**EXERCISE GOAL**
Please show all lines of the records that include "role".

**AVAILABLE RECORDS**
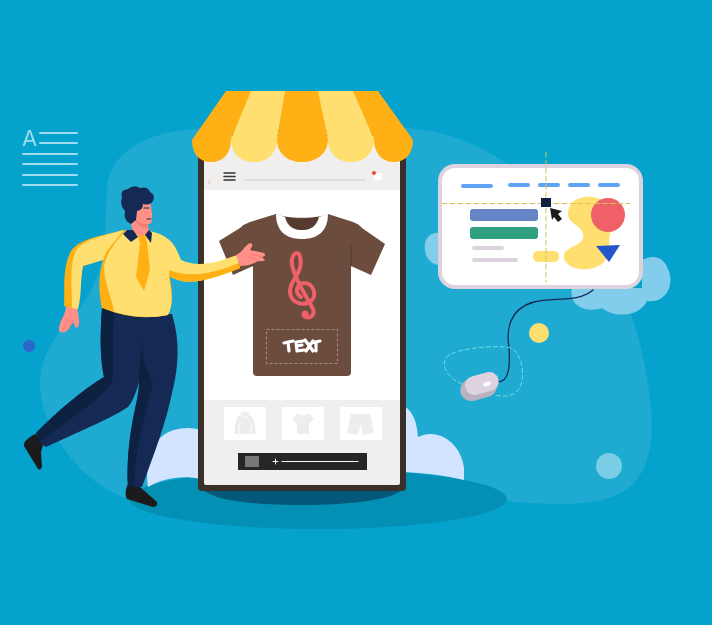
<!DOCTYPE html>
<html lang="en">
<head>
<meta charset="utf-8">
<title>Online T-shirt designer</title>
<style>
:root {
  --sky: #04a2cc; --blob: #1fabd1; --ground: #0490b5; --shadow: #04587a;
  --pale: #9fdcee; --cloud: #d2e4ff; --cloud-blue: #82cdec;
  --frame: #3a302b; --screen: #f0efee; --white: #fff;
  --amber: #ffb014; --yellow: #ffdf6f; --navy: #142a55; --navy-dark: #0d2140;
  --skin: #ff9087; --skin-dark: #f27b76; --shirt: #6b4c3d; --fold: #553b2f;
  --coral: #ef6068; --black: #1b1b1b; --lilac: #ddd3de;
  --blue: #5da4f6; --indigo: #6585c6; --green: #31a080; --royal: #2257c9;
}
html, body { margin: 0; height: 100%; overflow: hidden; background: var(--sky); }
svg.poster { display: block; width: 712px; height: 625px; }
.line { fill: none; stroke-linecap: round; stroke-linejoin: round; }
.letter { font: 22px Inter, "Open Sans", sans-serif; fill: var(--pale); }
.sky { fill: var(--sky); } .blob { fill: var(--blob); } .ground { fill: var(--ground); }
.amber { fill: var(--amber); } .yellow { fill: var(--yellow); }
.navy { fill: var(--navy); } .navy-dark { fill: var(--navy-dark); }
.skin { fill: var(--skin); } .skin-dark { fill: var(--skin-dark); }
.white { fill: var(--white); } .black { fill: var(--black); } .screen { fill: var(--screen); }
.cloud { fill: var(--cloud); } .cloud-blue { fill: var(--cloud-blue); }
.thumb { fill: #eeedec; }
</style>
</head>
<body>
<svg class="poster" viewBox="0 0 712 625" role="img" aria-label="A man presents a T-shirt design shop on a large phone">
  <g id="backdrop">
    <rect class="sky" width="712" height="625"/>
    <path class="blob" d="M107 188C110 150 150 128 215 128H405C475 132 520 170 566 212C610 252 640 320 648 385C657 440 651 480 615 496C580 509 530 503 490 500C400 505 240 516 140 502C92 492 58 450 44 410C33 372 46 345 72 318C110 275 104 235 107 188Z"/>
    <ellipse class="ground" cx="318" cy="499" rx="189" ry="30"/>
  </g>

  <g id="text-lines">
    <text class="letter" x="22" y="146">A</text>
    <path class="line" stroke="var(--pale)" stroke-width="2" d="M40 133H77M40 143H77M23 154H77M23 164H77M23 175H77M23 185H77"/>
  </g>
  <circle cx="29" cy="346" r="6" fill="#2c66ca"/>
  <circle class="yellow" cx="539" cy="333" r="10"/>
  <circle cx="609" cy="466" r="13" fill="#79cde5"/>

  <g id="ground-clouds" class="cloud">
    <path d="M148 487C145 464 150 437 174 430Q188 426 201 430V479C181 475 164 478 148 487Z"/>
    <path d="M404 406C414 412 417 424 418 437C438 427 461 443 464 468V480Q434 473 404 472Z"/>
  </g>

  <g id="phone">
    <path fill="var(--shadow)" d="M204 490H401C394 499 353 505 302 505S213 500 204 490Z"/>
    <rect x="198" y="130" width="208" height="361" rx="4" fill="var(--frame)"/>
    <rect class="screen" x="204" y="136" width="196" height="349" rx="2"/>
    <rect class="white" x="204" y="190" width="196" height="210"/>
    <path class="line" stroke="#333" stroke-width="1.5" stroke-linecap="butt" d="M224 173H235M224 176.500H235M224 180H235"/>
    <path class="line" stroke="#cfcfcf" d="M245 180H365"/>
    <path class="line" stroke="#f0b6b0" d="M209 181V184"/>
    <rect class="white" x="374" y="173" width="8" height="7" rx="1"/>
    <circle cx="374" cy="173" r="2" fill="#ec4a31"/>
  </g>

  <g id="awning">
    <path class="amber" d="M226 91H252L231 139C231 154 223 162 211 162S192 154 192 140Z"/>
    <path class="yellow" d="M251 91H286L277 139C277 154 267 162 254 162S231 154 231 139Z"/>
    <path class="amber" d="M285 91H319L328 139C328 154 316 162 302 162S277 154 277 139Z"/>
    <path class="yellow" d="M318 91H354L374 139C374 154 364 162 351 162S328 154 328 139Z"/>
    <path class="amber" d="M353 91H378L413 140C413 154 405 162 394 162S374 154 374 139Z"/>
  </g>

  <g id="tshirt">
    <path fill="var(--shirt)" d="M276 214C286 219 318 219 328 214L353 222Q359 224 362 228L385 244L371 275L351 266V372Q351 376 347 376H257Q253 376 253 372V266L233 275L219 241L240 228Q244 224 250 222Z"/>
    <path class="line" stroke="var(--fold)" d="M253 266V246M351 266V246"/>
    <path class="white" d="M276 214C276 231 286 239 302 239S328 231 328 214L319 217C317 226 311 230 302 230S287 226 285 217Z"/>
    <path fill="var(--fold)" d="M286 217Q302 221 318 217Q314 230 302 230T286 217Z"/>
    <path class="line" stroke="var(--coral)" stroke-width="4" d="M301 297C294 293 297 283 304 283C313 283 317 294 312 300C305 307 291 304 290 292C289 280 304 274 300 257C299 251 294 252 292 259C290 270 304 293 312 307C317 315 309 320 304 316"/>
    <circle cx="305" cy="314" r="3.500" fill="var(--coral)"/>
    <rect x="266.500" y="329.500" width="71" height="34" fill="none" stroke="#a58c7f" stroke-dasharray="3 2"/>
    <path id="shirt-lettering" role="img" aria-label="TEXT" class="line" stroke="var(--white)" stroke-width="3.200" d="M284 343L293 341M288 342L289 351M303 341L296 342L297 351L304 350M297 346L302 345M305 340L313 351M313 341L306 351M311 343L320 341M316 342V351"/>
  </g>

  <g id="product-thumbnails">
    <rect class="white" x="224" y="407" width="42" height="33"/>
    <rect class="white" x="282" y="407" width="42" height="33"/>
    <rect class="white" x="340" y="407" width="42" height="33"/>
    <path class="thumb" d="M241 413Q245 410 249 413L254 420L256 434H234L236 420Z"/>
    <path class="line" stroke="#fff" d="M241 415Q245 420 249 415M239 424V434M251 424V434"/>
    <path class="thumb" d="M297 413Q303 418 309 413L314 419L310 423L309 422V434H297V422L296 423L292 419Z"/>
    <path class="thumb" d="M351 414H370L374 433L363 435L361 424L358 435L347 433Z"/>
  </g>
  <g id="toolbar">
    <rect x="238" y="453" width="129" height="17" fill="#262626"/>
    <rect x="245" y="456" width="14" height="11" fill="#777"/>
    <path class="line" stroke="#fff" d="M273 461.500H278M275.500 459V464M282 461.500H358"/>
  </g>

  <g id="man">
    <g id="shoes" class="black">
      <path d="M35 434C28 438 23 442 24 446L38 469Q41 471 42 466L41 452L44 441Z"/>
      <path d="M128 484C125 490 125 496 127 499L153 507Q158 507 157 502L140 487Z"/>
    </g>
    <g id="trousers">
      <path class="navy" d="M102 308C100 335 100 358 104 377C82 390 58 411 36 433Q38 443 46 447C78 432 112 418 128 407C137 397 140 375 147 355L160 312Z"/>
      <path class="navy-dark" d="M102 308C100 335 100 358 104 377C82 390 58 411 36 433L40 441C70 420 101 398 111 384C116 370 111 335 115 311Z"/>
      <path class="navy" d="M113 310L172 314C180 340 179 366 172 393C166 423 154 454 142 487H128C126 455 132 420 141 395C139 365 128 336 113 310Z"/>
      <path class="navy-dark" d="M144 338C141 352 144 367 153 382C145 415 135 450 134 487H128C126 455 131 425 137 399C141 378 138 358 144 338Z"/>
    </g>
    <path class="skin" d="M66 306C66 315 58 322 59 331Q61 334 67 331L73 322L76 328Q80 327 79 320L77 306Z"/>
    <path class="line" stroke="var(--skin-dark)" d="M68 319L63 330M73 320L69 329"/>
    <path class="amber" d="M124 230C100 236 77 239 70 253C62 270 65 291 64 306L76 309C81 295 80 280 83 266L106 259Z"/>
    <path class="yellow" d="M124 230C102 236 82 240 76 251C69 264 72 288 72 308L78 309C82 295 80 280 83 266L106 259Z"/>
    <path class="amber" d="M124 230L106 252C98 272 98 290 102 308Q136 322 168 315C175 300 171 282 168 268L158 236Z"/>
    <path class="yellow" d="M126 230C112 246 105 256 104 268C105 285 112 298 114 312Q143 320 168 315C175 302 170 287 169 276C187 288 213 279 240 268L237 255C216 263 198 268 181 260C176 247 172 236 150 231Z"/>
    <path class="amber" d="M169 276C187 288 213 279 240 268L239 263C217 272 193 279 169 270Z"/>
    <path class="skin" d="M236 255C243 252 244 246 250 243Q255 244 250 250L264 253Q267 256 262 257L265 260Q264 262 258 261C252 265 246 266 240 266Z"/>
    <path class="line" stroke="var(--skin-dark)" d="M251 254L262 257M250 257L258 261"/>
    <path class="skin" d="M129 216L133 232L143 239L149 231L148 224Q153 225 152 214L150 199L135 203Z"/>
    <path class="skin-dark" d="M135 218Q139 225 148 224L148 228Q138 228 134 218Z"/>
    <path class="line" stroke="var(--navy)" stroke-width="1.200" d="M144 208H149M147 219H151"/>
    <path class="navy" d="M131 224Q123 221 125 211Q119 204 122 198Q119 190 128 189Q134 184 140 188Q148 186 150 192Q156 195 153 201Q150 206 143 204Q143 210 137 211L136 220Z"/>
    <path class="navy" d="M127 230L133 230L138 237L131 242L123 234ZM145 235L149 230L152 233L151 243Z"/>
    <path class="amber" d="M138 236L145 235L147 242L150 270L144 291L136 277L140 244Z"/>
  </g>

  <g id="editor-card">
    <path class="cloud-blue" d="M441 233C425 231 422 246 427 257Q432 266 442 265ZM572 288C568 307 588 313 602 308C616 319 640 316 647 301C667 304 675 283 668 269C663 255 652 255 642 260V288Z"/>
    <rect x="440" y="166" width="201" height="121" rx="15" fill="var(--white)" stroke="var(--lilac)" stroke-width="4"/>
    <path class="line" stroke="var(--blue)" stroke-width="4" d="M463 186H491M510 185H528M540 185H558M570 185H588M600 185H618"/>
    <path class="yellow" d="M585 197C606 195 617 211 612 229C605 242 615 250 603 263C592 273 567 271 564 258C562 245 586 247 583 234C581 224 568 225 568 213Q569 199 585 197Z"/>
    <circle cx="608" cy="215" r="17" fill="var(--coral)"/>
    <polygon points="596,246 620,245 609,262" fill="var(--royal)"/>
    <rect x="470" y="209" width="68" height="12" rx="3" fill="var(--indigo)"/>
    <rect x="470" y="227" width="68" height="12" rx="3" fill="var(--green)"/>
    <path class="line" stroke="var(--lilac)" stroke-width="4" d="M474 248H502M474 260H516"/>
    <rect class="yellow" x="533" y="251" width="26" height="11" rx="5"/>
    <path class="line" stroke="#d6c15c" stroke-dasharray="5 3" d="M442 203.500H630M546 152V282"/>
    <rect class="navy-dark" x="541" y="198" width="10" height="9"/>
    <path class="black" d="M550 208L562 211L558 214L562 219L558 222L554 217L552 220Z"/>
  </g>

  <g id="mouse">
    <path class="line" stroke="var(--navy)" stroke-width="1.300" d="M593 290C578 303 553 297 534 302C509 309 506 330 509 348C510 365 510 382 497 382"/>
    <path class="line" stroke="#72dbe5" stroke-dasharray="4 3" d="M462 384C443 376 438 358 453 353C470 347 500 345 511 348C524 355 525 380 519 389Q511 399 494 395"/>
    <rect x="460" y="377" width="37" height="22" rx="11" fill="#b9b2bf" transform="rotate(-15 479 388)"/>
    <rect x="465" y="374" width="34" height="19" rx="9" fill="var(--lilac)" transform="rotate(-15 482 384)"/>
    <ellipse class="white" cx="487" cy="384" rx="4" ry="2" transform="rotate(-20 487 384)"/>
  </g>
</svg>
</body>
</html>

**TASK ANSWER**
<svg class="poster" viewBox="0 0 712 625" role="img" aria-label="A man presents a T-shirt design shop on a large phone">
    <path id="shirt-lettering" role="img" aria-label="TEXT" class="line" stroke="var(--white)" stroke-width="3.200" d="M284 343L293 341M288 342L289 351M303 341L296 342L297 351L304 350M297 346L302 345M305 340L313 351M313 341L306 351M311 343L320 341M316 342V351"/>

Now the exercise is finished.